Sybil Seitzinger is the Executive Director of the Pacific Institute for Climate Solutions (PICS), and Professor in the School of Environmental Studies at the University of Victoria. Dr. Seitzinger joins PICS from her position as executive director of the International Geosphere-Biosphere Programme (IGBP) based in Stockholm, Sweden. Prior to that, she was director of the Rutgers/NOAA Cooperative Marine Education and Research Program and visiting professor at Rutgers University in the US. She served as president of the American Society of Limnology and Oceanography from 2006-2010. Dr. Seitzinger’s work at the IGBP involved facilitating and integrating the work of scientists and researchers across Africa, the Americas, Asia-Pacific and Europe on global environmental change.

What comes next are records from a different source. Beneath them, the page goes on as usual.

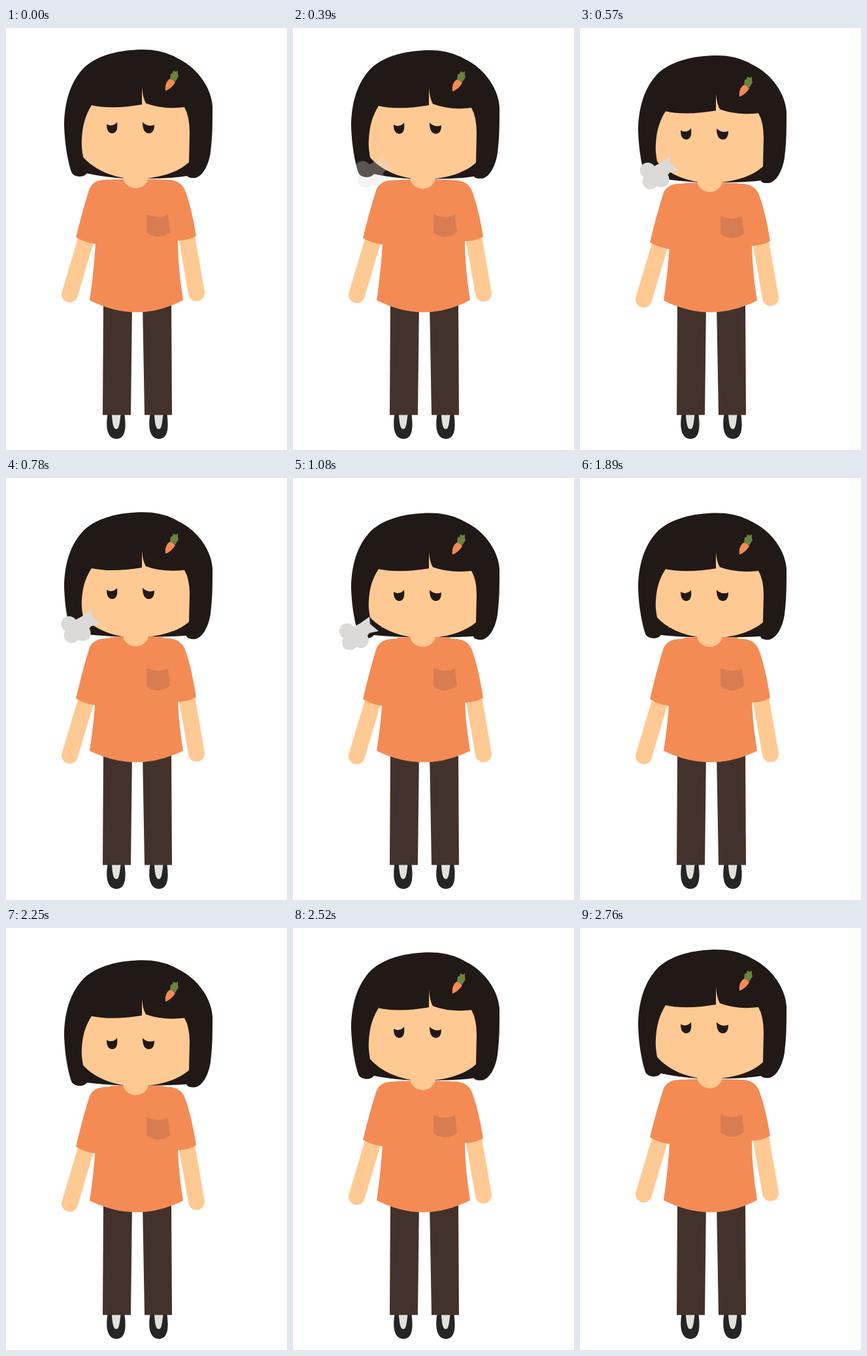
An HTML page for the animation above (3000 ms loop, 430 by 645 pixels).

```html
<!DOCTYPE html>
<html>
<head>
<meta charset="utf-8">
<style>
  html, body { margin: 0; height: 100%; overflow: hidden; background: #fff; }
  svg { display: block; width: 100vw; height: 100vh; }
</style>
</head>
<body>
<svg viewBox="0 0 430 645">
  <g fill="#252525">
    <path id="shoe" d="M156 588C152 608 154 628 169 628C184 628 184 608 181 588Z"/>
    <use href="#shoe" x="65"/>
  </g>
  <g fill="#e3e1de">
    <path id="sock" d="M161.5 588C163 600 163 613 169 613C174 613 174 600 176 588Z"/>
    <use href="#sock" x="65"/>
  </g>
  <path fill="#43322b" d="M149 420H193L191 591.5H148ZM209 420H253L254 591.5H212Z"/>
  <g fill="none" stroke="#ffc993" stroke-width="25" stroke-linecap="round">
    <path id="leftArm" d="M124 318L97.5 407"/>
    <path id="rightArm" d="M276 316L291.5 405"/>
  </g>
  <g fill="#211915">
    <path id="nape" d="M118 195V222H123Q150 228 182 230H217Q255 230 278 226V195Z"/>
    <path id="hair" d="M210 33C172 33 140 42 120 60C98 82 89 115 89 150C90 180 95 205 100 220C103 228 117 229 122 224L140 205H265L277 226Q280 230 290 229C303 226 311 205 313 190C316 165 316 150 316 120C315 95 296 62 262 46Q240 33 210 33Z"/>
  </g>
  <path id="face" fill="#ffc993" d="M131 118Q162 125 208 117V90Q209 106 214 115Q240 125 273 121Q281 135 281 160L280 205C262 222 232 230 199 231C165 230 135 217 118 197Q115 180 116 170Q117 140 131 118Z"/>
  <g id="carrot">
    <path fill="#6a833f" d="M251 78L252 70L255 69L256 65L260 67L263 65V71L264 74L259 82Z"/>
    <path fill="#f48b55" d="M244 96C243 88 245 82 250 78Q255 78 259 83Q254 92 244 96Z"/>
  </g>
  <path id="eyes" fill="#211915" d="M154 147Q163 152 170 144Q172 161 162 161Q154 160 154 147ZM209 144Q217 152 227 148Q227 161 218 161Q209 160 209 144Z"/>
  <g fill="#f48b55">
    <path id="torso" d="M182 231L160 232L140 250L137 330Q134 375 128 416Q200 453 271 416Q263 365 263 325L262 250L240 232L217 231Z"/>
    <path id="sleeves" d="M182 231L150 232Q134 233 128 245Q118 275 107 320Q121 328 137 330H150ZM217 231L250 232Q266 233 273 246Q283 270 291 318Q278 325 263 325H250Z"/>
  </g>
  <path id="pocket" fill="#d87d51" d="M215 284Q232 293 248 285L251 312Q234 325 215 313Z"/>
  <path id="neck" fill="#ffc993" d="M180 228V233C188 249 209 249 217 233V228Z"/>
  <g id="puff" fill="#dbdad9">
    <circle cx="83" cy="234" r="12"/>
    <circle cx="87" cy="251" r="12"/>
    <circle cx="104" cy="248" r="12"/>
    <path id="tail"/>
  </g>
</svg>
<script>
const LOOP = 3000;
const part = id => document.getElementById(id);
const clamp = x => Math.min(1, Math.max(0, x));
const ramp = (t, start, length) => clamp((t - start) / length);
const easeQuad = x => x < .5 ? 2 * x * x : 1 - 2 * (1 - x) ** 2;
const smooth = x => x * x * (3 - 2 * x);

// Shifts height y0 by d0 and height y1 by d1, stretching in between.
function sink(id, amount, d0, d1 = d0, y0 = 0, y1 = 1) {
  const scale = 1 + (d1 - d0) * amount / (y1 - y0);
  const shift = y0 + d0 * amount - scale * y0;
  part(id).setAttribute('transform', `matrix(1 0 0 ${scale} 0 ${shift})`);
}

function draw(t) {
  const slump = easeQuad(ramp(t, 300, 580)) - easeQuad(ramp(t, 2010, 750));
  const gaze = easeQuad(ramp(t, 320, 600)) - easeQuad(ramp(t, 2100, 660));
  sink('hair', slump, 20.5, 18, 33, 229);
  sink('nape', slump, 18, 13.5, 222, 230);
  sink('face', slump, 21, 14, 120, 230);
  sink('carrot', slump, 21);
  sink('eyes', gaze, 27);
  sink('neck', slump, 14, 13, 230, 245);
  sink('torso', slump, 12, 0, 232, 434);
  sink('sleeves', slump, 14, 18, 232, 320);
  sink('pocket', slump, 6);
  sink('leftArm', slump, 18);
  sink('rightArm', slump, 17);

  const drift = smooth(ramp(t, 330, 1500)) - .5;
  const prong = 131 - 11 * ramp(t, 1080, 390);
  part('puff').setAttribute('transform', `translate(${-48 * drift} ${38 * drift})`);
  part('puff').setAttribute('opacity', ramp(t, 330, 200) * (1 - ramp(t, 1500, 330)));
  part('tail').setAttribute('d', `M92 228L103 222L117 212L118 223L${prong} 234L117 237L108 248L88 246Z`);
}

function tick(now) {
  draw(now % LOOP);
  requestAnimationFrame(tick);
}
draw(0);
requestAnimationFrame(tick);
</script>
</body>
</html>
```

As a pioneering scientist, her work at Rutgers centred on land-atmosphere-ocean biogeochemistry, with a focus on changes in the global nitrogen cycle and how humans are affecting it. Dr. Seitzinger holds a PhD in biological oceanography from the University of Rhode Island, is an elected member of the American Academy of Arts and Sciences, and has been awarded an honorary PhD from Utrecht University in the Netherlands.
October 19, 2017
Sea Level Rise and Forced Migration - The Challenges for Climate Refugees, featuring Dr. Saleemul Huq, Director, Centre for Climate Change and Development, London, U.K. (via video conference); James Horncastle, Lecturer, Hellenic Studies, Simon Fraser University and Anna Zhuo, Co-founder, Climate Migrants and Refugees Project, Vancouver.
October 5, 2017
Sea Level Rise and the International Response - Policy Action, featuring Special Envoy on Water for the Kingdom of the Netherlands Henk Ovink and flood consultant Tamsin Lyle (Ebbwater Consulting) and Lawyer Deborah Carlson (West Coast Enviornmental Law).
September 21, 2017
"Sea Level Rise in Deep History - First Nations Coastal Flood Stories", with Squamish Chief Ian Campbell and Haida elder Captain Gold who will share stories from their nation’s history followed by discussion. Click here for the poster of the event.
June 8, 2017
Planning for Sea Level Rise - Local challenges and solutions
Link to the recording
About the Octopus’s Garden: Planning for Sea Level Rise Series:
Regions around the world are experiencing climate change impacts such as droughts, floods, wildfires, and heat waves, while planning for the long-term effects of sea level rise and coastal storms. These stressors are driving damages and increased costs for communities, and increasing the risk of mass migration. Building on the success of the Resiliency and YOU talk, this series runs from June-November 2017, and features experts on sea level rise from a variety of backgrounds who will address ways we can adapt and build resilience, with a focus on local to global challenges and solutions. Topics to be addressed include the science and physical challenges to sea level rise, local and provincial and international preparations and initiatives, climate refugees, traditional knowledge and indigenous responses to sea level rise, and finally what to expect globally - and what we can do about it locally.
For the poster of the series click here.
Brought to you by the Adaptation to Climate Change Team (ACT), and the Pacific Water Research Centre in the Faculty of Environment at Simon Fraser University, the Pacific Institute for Climate Solutions, the City of Vancouver, Vancouver Board of Parks and Recreation, and the Vancouver Aquarium Marine Science Centre.